Freezing Code

Too many options

user experiencesoftware development

My recent visit to Subway reminded me again why I prefer to avoid this fast food restaurant. It is not about their subs, or what they put in them. I actually like the combination of tastes, but I hate the process I have to go through to get the actual sub.

At first, it looks so simple. They have a board with pictures of 16 different types of subs, and I can see the price I am going to pay. The lady asks me what I want, and I tell her I want the Italian BMT. Clear and simple. But then…

… I have to choose which type of bread I want. I did not expect it, but it’s actually not difficult to choose the type of bread, is it?

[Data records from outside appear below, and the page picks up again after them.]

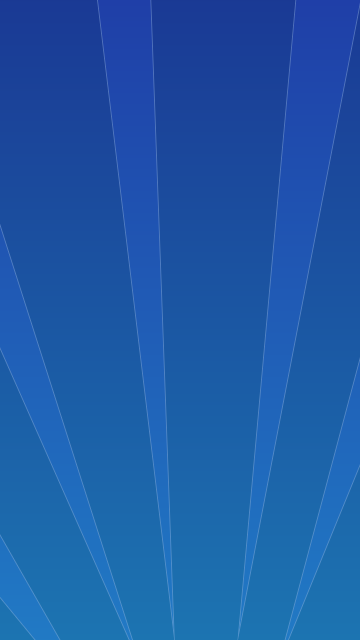
Write a Shadertoy shader that draws this background.

```glsl
// Blue vertical gradient crossed by five pale beams that fan upward.
// Each beam is a wedge: the signed distance to two sloped lines from an apex
// gives its fill, and the same distance near zero gives its thin bright rim.

const float ASPECT = 0.5625;
const float RIM_WIDTH = 0.0013;
const vec3 SKY_LOW = vec3(0.110, 0.455, 0.695);
const vec3 SKY_HIGH = vec3(0.103, 0.225, 0.582);
const vec3 BEAM_GLOW = vec3(0.018, 0.022, 0.075);
const vec3 RIM_COLOUR = vec3(0.62, 0.74, 0.90);
const float RIM_OPACITY = 0.42;

// Apex x, apex y, then the left and right edge slopes (dx per unit of height).
const int BEAM_COUNT = 5;
const vec4 BEAMS[BEAM_COUNT] = vec4[BEAM_COUNT](
    vec4(0.1823, -0.1549, -0.8235, -0.5714),
    vec4(0.2204, -0.0417, -0.4429, -0.3193),
    vec4(0.2721, 0.0065, -0.1206, -0.0367),
    vec4(0.3724, 0.0065, 0.0904, 0.1927),
    vec4(0.4357, -0.0365, 0.2663, 0.4095));

// Signed distance from a sloped line; positive to its right.
float slopedLine(vec2 offset, float slope) {
    return (offset.x - slope * offset.y) / sqrt(1.0 + slope * slope);
}

// Negative inside the wedge above its apex.
float wedge(vec2 p, vec4 beam) {
    vec2 offset = p - beam.xy;
    return max(-slopedLine(offset, beam.z), slopedLine(offset, beam.w));
}

// Smooth coverage of the region where the distance is negative.
float coverage(float dist, float pixel) {
    return clamp(0.5 - dist / pixel, 0.0, 1.0);
}

void mainImage(out vec4 fragColor, in vec2 fragCoord) {
    vec2 uv = fragCoord / iResolution.xy;
    vec2 p = uv * vec2(ASPECT, 1.0);
    float pixel = 1.0 / iResolution.y;

    // Background gradient
    vec3 colour = mix(SKY_LOW, SKY_HIGH, uv.y);

    // Beams and their rims
    for (int i = 0; i < BEAM_COUNT; i++) {
        float dist = wedge(p, BEAMS[i]);
        float rim = coverage(abs(dist) - 0.5 * RIM_WIDTH, pixel);
        colour += BEAM_GLOW * coverage(dist, pixel);
        colour = mix(colour, RIM_COLOUR, rim * RIM_OPACITY);
    }

    fragColor = vec4(colour, 1.0);
}
```
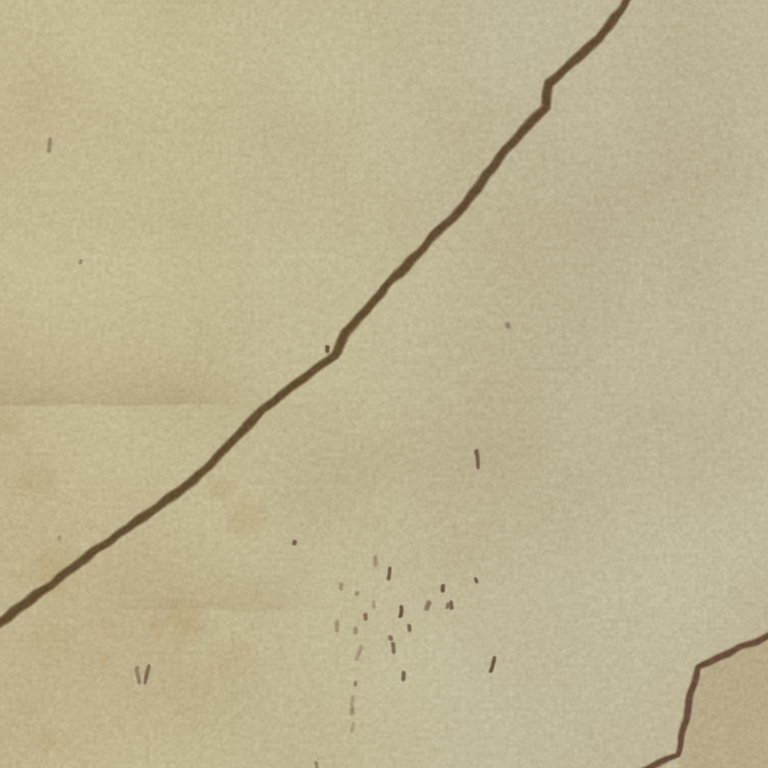
Reproduce this texture procedurally as a Shadertoy shader.

```glsl
const vec3 PAPER = vec3(0.768, 0.737, 0.603);
const vec3 TAN = vec3(0.700, 0.645, 0.510);
const vec3 OCHRE = vec3(0.690, 0.600, 0.400);
const vec3 CRACK_CORE = vec3(0.375, 0.300, 0.195);
const vec3 CRACK_RIM = vec3(0.530, 0.460, 0.340);
const vec3 FLECK = vec3(0.360, 0.270, 0.190);
const float MAIN_HALF_WIDTH = 0.0062;
const float SIDE_HALF_WIDTH = 0.0048;
const float EDGE_SOFTNESS = 0.0022;
const float GRAIN_STRENGTH = 0.055;
const int STAINS = 16;
const int FLECKS = 34;

const vec2 MAIN_CRACK[14] = vec2[14](
    vec2(-0.02, 0.175), vec2(0.126, 0.284), vec2(0.254, 0.375), vec2(0.341, 0.466),
    vec2(0.436, 0.538), vec2(0.449, 0.564), vec2(0.501, 0.625), vec2(0.560, 0.687),
    vec2(0.605, 0.733), vec2(0.658, 0.805), vec2(0.710, 0.861), vec2(0.715, 0.892),
    vec2(0.781, 0.951), vec2(0.830, 1.020));
const vec2 SIDE_CRACK[4] = vec2[4](
    vec2(0.820, -0.012), vec2(0.882, 0.017), vec2(0.908, 0.131), vec2(1.020, 0.182));

vec2 hash2(vec2 p) {
    vec3 q = fract(p.xyx * vec3(0.1031, 0.1030, 0.0973));
    q += dot(q, q.yzx + 33.33);
    return fract((q.xx + q.yz) * q.zy);
}

float gradientNoise(vec2 p) {
    vec2 i = floor(p), f = p - i;
    vec2 u = f * f * f * (f * (f * 6.0 - 15.0) + 10.0);
    vec2 o = vec2(0.0, 1.0);
    float a = dot(hash2(i) * 2.0 - 1.0, f);
    float b = dot(hash2(i + o.yx) * 2.0 - 1.0, f - o.yx);
    float c = dot(hash2(i + o.xy) * 2.0 - 1.0, f - o.xy);
    float d = dot(hash2(i + o.yy) * 2.0 - 1.0, f - o.yy);
    return mix(mix(a, b, u.x), mix(c, d, u.x), u.y);
}

float fbm(vec2 p) {
    float sum = 0.0, amplitude = 1.0;
    for (int i = 0; i < 4; i++) {
        sum += amplitude * gradientNoise(p);
        p = p * 2.03 + 17.3;
        amplitude *= 0.5;
    }
    return sum;
}

float segmentDistance(vec2 p, vec2 a, vec2 b) {
    vec2 ab = b - a;
    return length(p - a - ab * clamp(dot(p - a, ab) / dot(ab, ab), 0.0, 1.0));
}

// Shade that fades upward from a horizontal crease
float crease(vec2 p, float height, float left, float right) {
    float y = p.y - height - 0.006 * gradientNoise(vec2(p.x * 14.0, height));
    float span = smoothstep(left - 0.06, left + 0.06, p.x)
               * (1.0 - smoothstep(right - 0.14, right, p.x));
    return span * smoothstep(-0.002, 0.003, y) * exp(-max(y, 0.0) * 22.0);
}

// Crack body with a pale rim
vec3 drawCrack(vec3 base, vec3 core, float dist, float halfWidth, float soft) {
    float body = 1.0 - smoothstep(halfWidth - soft, halfWidth + soft, dist);
    float rim = smoothstep(halfWidth * 0.35, halfWidth, dist);
    return mix(base, mix(core, CRACK_RIM, rim * 0.8), body);
}

void mainImage(out vec4 fragColor, in vec2 fragCoord) {
    vec2 p = fragCoord / iResolution.y;
    float soft = max(EDGE_SOFTNESS, 0.8 / iResolution.y);
    vec2 wobble = vec2(gradientNoise(p * 38.0), gradientNoise(p * 38.0 + 71.0));

    // Mottled paper, warmer on the left and greener on the right
    float mottle = fbm(p * 4.0 + 3.0);
    float lowerLeft = (1.0 - smoothstep(0.1, 0.55, p.x)) * (1.0 - smoothstep(0.3, 0.65, p.y));
    float tone = 0.18 + 0.42 * mottle + 0.17 * lowerLeft;
    tone += 0.30 * exp(-18.0 * dot(p - vec2(0.77, 0.66), p - vec2(0.77, 0.66)));
    tone += 0.70 * crease(p, 0.472, -0.10, 0.36) + 0.40 * crease(p, 0.206, 0.18, 0.47);
    vec3 color = mix(PAPER, TAN, clamp(tone, 0.0, 1.2));
    color += vec3(0.006, 0.0, -0.010) * (1.0 - 2.0 * smoothstep(0.1, 0.8, p.x));

    // Ochre stains
    for (int i = 0; i < STAINS; i++) {
        vec2 place = hash2(vec2(float(i) + 2.0, 9.0)) * vec2(0.42, 0.46);
        vec2 kind = hash2(vec2(float(i) + 5.0, 31.0));
        float radius = mix(0.012, 0.042, kind.x * kind.x);
        float d = length(p - place + wobble * 0.022) / radius;
        color = mix(color, OCHRE, (0.15 + 0.35 * kind.y) * (1.0 - smoothstep(0.2, 1.2, d)));
    }

    // Slender flecks, mostly clustered low in the middle
    for (int i = 0; i < FLECKS; i++) {
        vec2 a = hash2(vec2(float(i) + 11.0, 3.0));
        vec2 b = hash2(vec2(float(i) + 47.0, 19.0));
        vec2 shape = hash2(vec2(float(i) + 83.0, 7.0));
        vec2 place = i < 24 ? vec2(0.53, 0.17) + (a + b - 1.0) * vec2(0.13, 0.17)
                            : mix(vec2(0.05, 0.0), vec2(0.75, 0.9), a);
        vec2 reach = vec2(0.4 * (shape.y - 0.35), 1.0) * mix(0.001, 0.011, shape.x * shape.x);
        float d = segmentDistance(p + wobble * 0.005, place - reach, place + reach);
        float ink = 1.0 - smoothstep(0.0006, 0.0024 + soft, d);
        color = mix(color, FLECK, ink * mix(0.25, 0.95, b.x));
    }

    // Cracks, with the paper darker beyond the side crack
    vec2 q = p + wobble * 0.004;
    float mainDist = 9.0, sideDist = 9.0;
    for (int i = 0; i < 13; i++)
        mainDist = min(mainDist, segmentDistance(q, MAIN_CRACK[i], MAIN_CRACK[i + 1]));
    for (int i = 0; i < 3; i++)
        sideDist = min(sideDist, segmentDistance(q, SIDE_CRACK[i], SIDE_CRACK[i + 1]));
    float corner = smoothstep(0.0, 0.01, q.x - 0.878 - 0.228 * q.y)
                 * smoothstep(0.0, 0.01, 0.131 + 0.455 * (q.x - 0.908) - q.y);
    color = mix(color, TAN, 0.7 * corner);
    float swell = 1.0 + 0.35 * gradientNoise(p * 24.0 + 9.0);
    color = drawCrack(color, CRACK_CORE, mainDist, MAIN_HALF_WIDTH * swell, soft);
    color = drawCrack(color, CRACK_CORE + vec3(0.03, 0.0, 0.04), sideDist, SIDE_HALF_WIDTH * swell, soft);

    // Fine grain with a faint weave
    float grain = gradientNoise(p * 190.0) + 0.6 * gradientNoise(p * 97.0 + 5.0);
    grain += 0.35 * gradientNoise(p * vec2(40.0, 170.0));
    color += GRAIN_STRENGTH * grain * vec3(0.9, 0.95, 1.0);

    fragColor = vec4(clamp(color, 0.0, 1.0), 1.0);
}
```
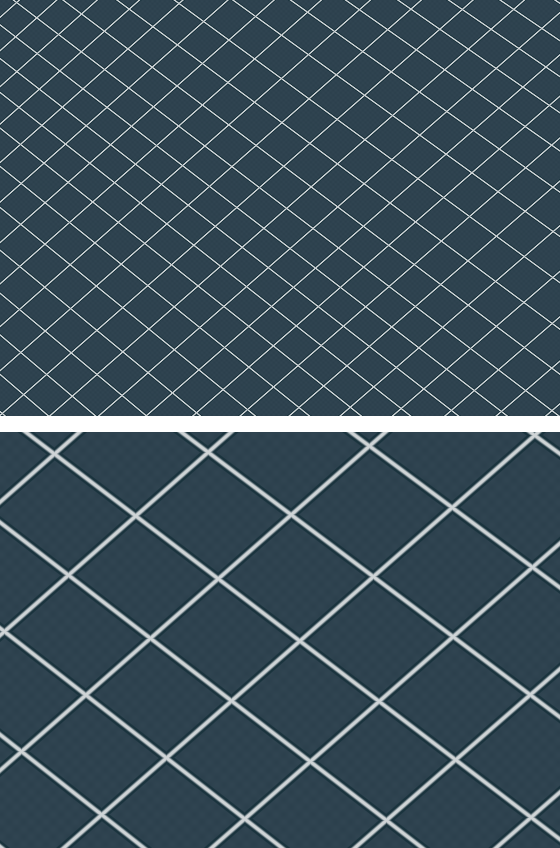
Top, the full canvas; bottom, a detail of the centre.
A WebGL 1 fragment shader for this pattern:

```glsl
precision highp float;

uniform vec2 u_resolution;

#define LINE_COUNT 22
#define GROUND vec3(0.18, 0.26, 0.31)
#define SHADE vec3(0.10, 0.20, 0.24)
#define LIGHT vec3(0.81, 0.83, 0.84)
#define UNIT (1.0 / 380.0)
#define WEAVE_COUNT 84.0
#define WEAVE_DEPTH 0.008

// Height at the centre column of falling line i, with uneven spacing.
float fallingHeight(float i) {
  float c = i - 9.5;
  return -0.486 + 0.0958 * i + 0.00028 * c * c + 0.0175 * cos(0.628 * c);
}

// Height at the centre column of rising line i, tighter at the start.
float risingHeight(float i) {
  float early = max(5.0 - i, 0.0);
  return -0.630 + 0.1035 * i + 0.003 * early * early
       + 0.007 * sin(0.75 * (i - 9.5));
}

float lineDistance(vec2 p, float height, float slope) {
  return abs(p.y - height - slope * p.x) * inversesqrt(1.0 + slope * slope);
}

// Nearest line of both families; slopes fan out gently with height.
float netDistance(vec2 p) {
  float nearest = 1.0;
  for (int k = 0; k < LINE_COUNT; k++) {
    float i = float(k);
    float fall = fallingHeight(i);
    float rise = risingHeight(i);
    nearest = min(nearest, lineDistance(p, fall, 0.715 + 0.097 * fall));
    nearest = min(nearest, lineDistance(p, rise, 0.017 * rise - 0.885));
  }
  return nearest;
}

// Faint diagonal weave in the ground.
float weave(vec2 p) {
  vec2 wave = sin(p * WEAVE_COUNT * 6.2832);
  return wave.x * wave.y;
}

void main() {
  // Height units, x from the centre, y downward from the top.
  vec2 p = gl_FragCoord.xy / u_resolution.y;
  p = vec2(p.x - 0.5 * u_resolution.x / u_resolution.y, 1.0 - p.y);

  float d = netDistance(p) / UNIT;
  float core = 1.0 - smoothstep(0.2, 1.05, d);
  float halo = 1.0 - smoothstep(1.3, 1.75, d);

  vec3 color = GROUND + WEAVE_DEPTH * weave(p);
  color = mix(color, SHADE, halo);
  color = mix(color, LIGHT, core);
  gl_FragColor = vec4(color, 1.0);
}
```
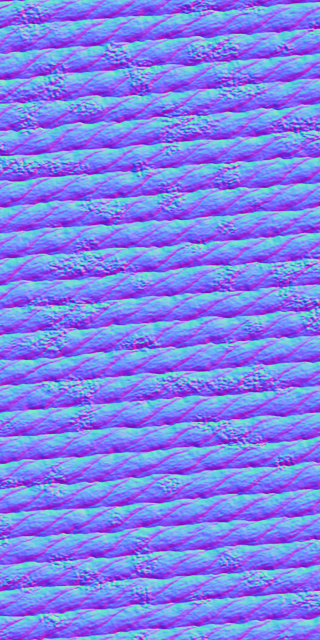
This texture map is drawn by a WebGL 2 fragment shader. Its source:

```glsl
#version 300 es
precision highp float;
// Tangent-space normal map of twisted rope wound in slightly tilted rows.
// A height field (round rope + skewed strands + fibre noise) is differentiated
// by central differences, and the normal is encoded as colour.

uniform vec2 u_resolution;
out vec4 outColor;

const float ROWS = 25.0;           // rope rows up the canvas
const float ROW_SHIFT = 0.1;       // vertical offset, in rows
const float CLIMB = 1.0;           // rows climbed across the canvas
const float ASPECT = 12.5;         // canvas width, in row heights
const float STRANDS = 8.6;         // strands along one row
const float TWIST = 1.4;           // strands crossed from row bottom to top
const float ROUNDNESS = 0.76;      // sideways normal at the rope edge
const float STRAND_DEPTH = 0.15;
const float FIBRE_DEPTH = 0.042;
const float GRAIN_DEPTH = 0.026;
const float TUFT_DEPTH = 0.07;     // extra relief in frayed patches
const float EDGE_RAGGED = 0.13;    // waviness of the row borders
const float SCALLOP = 0.04;        // bulge of strands into the row above
const float STEP = 0.028;          // derivative step, in row heights
const int SAMPLES = 2;             // supersampling per axis

float hash(vec2 p) {
    vec3 q = fract(vec3(p.xyx) * 0.1031);
    q += dot(q, q.yzx + 33.33);
    return fract((q.x + q.y) * q.z);
}

float noise(vec2 p) {
    vec2 cell = floor(p), f = fract(p);
    f = f * f * (3.0 - 2.0 * f);
    float low = mix(hash(cell), hash(cell + vec2(1.0, 0.0)), f.x);
    float high = mix(hash(cell + vec2(0.0, 1.0)), hash(cell + vec2(1.0)), f.x);
    return mix(low, high, f.y);
}

// Rises gently, then drops steeply into the groove.
float strandProfile(float f) {
    float f2 = f * f;
    return f * (1.0 - f2 * f2 * f);
}

// Height at p, measured in row heights.
float ropeHeight(vec2 p) {
    float across = p.x / ASPECT;
    float v = p.y - across * CLIMB + ROW_SHIFT;

    // Wavy, ragged borders
    v += EDGE_RAGGED * (noise(p * vec2(1.1, 0.9) + 7.0) - 0.5);
    v += 0.6 * EDGE_RAGGED * (noise(p * vec2(4.5, 5.0) + 31.0) - 0.5);
    float row = floor(v);
    float lap = row + across * CLIMB;
    v += SCALLOP * cos(6.2832 * (lap * STRANDS - 0.5 * TWIST));
    float side = clamp(2.0 * (v - row) - 1.0, -1.15, 1.15);

    // Rope body
    float bend = ROUNDNESS * side;
    float height = 0.5 / ROUNDNESS * sqrt(1.0 - bend * bend);

    // Twisted strands, uneven along the rope
    float uneven = 0.35 * (noise(vec2(lap * STRANDS * 0.6, row * 3.7)) - 0.5);
    float curve = side * (0.85 + 0.15 * side * side);
    float phase = lap * STRANDS + uneven - 0.5 * TWIST * curve;
    float depth = STRAND_DEPTH * (0.8 + 0.4 * hash(vec2(floor(phase), row + 50.0)));
    height += depth * strandProfile(fract(phase));

    // Fibres along the lay, fine grain and frayed patches
    vec2 lay = vec2(p.x + 0.35 * p.y, p.y - 0.35 * p.x);
    float fibre = noise(lay * vec2(3.5, 11.0)) - 0.5;
    float grain = noise(lay * vec2(9.0, 17.0) + 83.0) - 0.5;
    float frayed = smoothstep(0.62, 0.85, noise(p * vec2(0.9, 1.3) + 140.0));
    float tuft = abs(noise(p * vec2(5.0, 6.0) + 19.0) - 0.5);
    height += FIBRE_DEPTH * fibre + GRAIN_DEPTH * grain;
    return height + frayed * TUFT_DEPTH * (2.0 * tuft + grain);
}

vec3 normalColor(vec2 p) {
    vec2 e = vec2(STEP, 0.0);
    vec2 slope = vec2(ropeHeight(p + e.xy) - ropeHeight(p - e.xy),
                      ropeHeight(p + e.yx) - ropeHeight(p - e.yx)) / (2.0 * STEP);
    return 0.5 + 0.5 * normalize(vec3(-slope, 1.0));
}

void main() {
    vec3 color = vec3(0.0);
    for (int j = 0; j < SAMPLES; j++) {
        for (int i = 0; i < SAMPLES; i++) {
            vec2 jitter = (vec2(i, j) + 0.5) / float(SAMPLES) - 0.5;
            vec2 uv = (gl_FragCoord.xy + jitter) / u_resolution;
            color += normalColor(uv * vec2(ASPECT, ROWS));
        }
    }
    outColor = vec4(color / float(SAMPLES * SAMPLES), 1.0);
}
```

And then she asks me what I want to put in it.

Well, I want THE Italian BMT. I want to replicate the image in the picture. I don’t want to guess what’s in it! So, I calmly explain I want the Italian BMT. She nods, puts some ingredients on the bread, and puts the bread in a grill.

21 seconds later, another lady comes and asks me what I want in my sub. Come on! I want the Italian BMT, and I’m confused because I am not sure what’s not clear on wanting the exact sub that is displayed in the picture above her head. She explains that I can pick anything I want, but I am not really in a mood to pick my ingredients in order to experience the true Italian taste, and there’s a long queue of other people behind me, and they all suddenly look nervous because they have to wait for me to decide what I actually want. Because of this, they will be late for work and the GDP will go down by 20% because I am so slow and cannot guess what’s inside the proper Italian BMT Sub!

I resign, tell her I want tomatoes, leaf salad, and jalapeños, a combination that is NOT Italian at all but I don’t care at this point, I just want to go home, get in bed, and cry and pity myself for bringing down the already-on-its-knees Finnish economy.

She asks me what sauce I want in my sub, but notices the pale color of my face and immediately recommends one to go with it so that I won’t really have to choose here, and my life is getting much better again.

Then I finally pay, sit down in a dark corner, and eat my sub quietly.

I am sharing this story because I can see there is a parallel with software. It’s the dark place where we, the people developing software, offload all of our decision making. Instead of deciding a problem for a user, we let the user decide what they want. Not sure how this small thing should behave? Having too many different opinions and each one seems valid? Let’s put it to Application Settings so the users can decide on their own!

Next time, when adding a new user option, remember the Subway story, or visit Subway and experience it on your own, and then get back to review your original user story and its goals to decide what the right option for your customer is to save them the trouble and offer them the right sauce.

PS: Do you know Subway has a help page on how to order a sub? I don’t feel like I should need to read a manual before ordering a sandwich: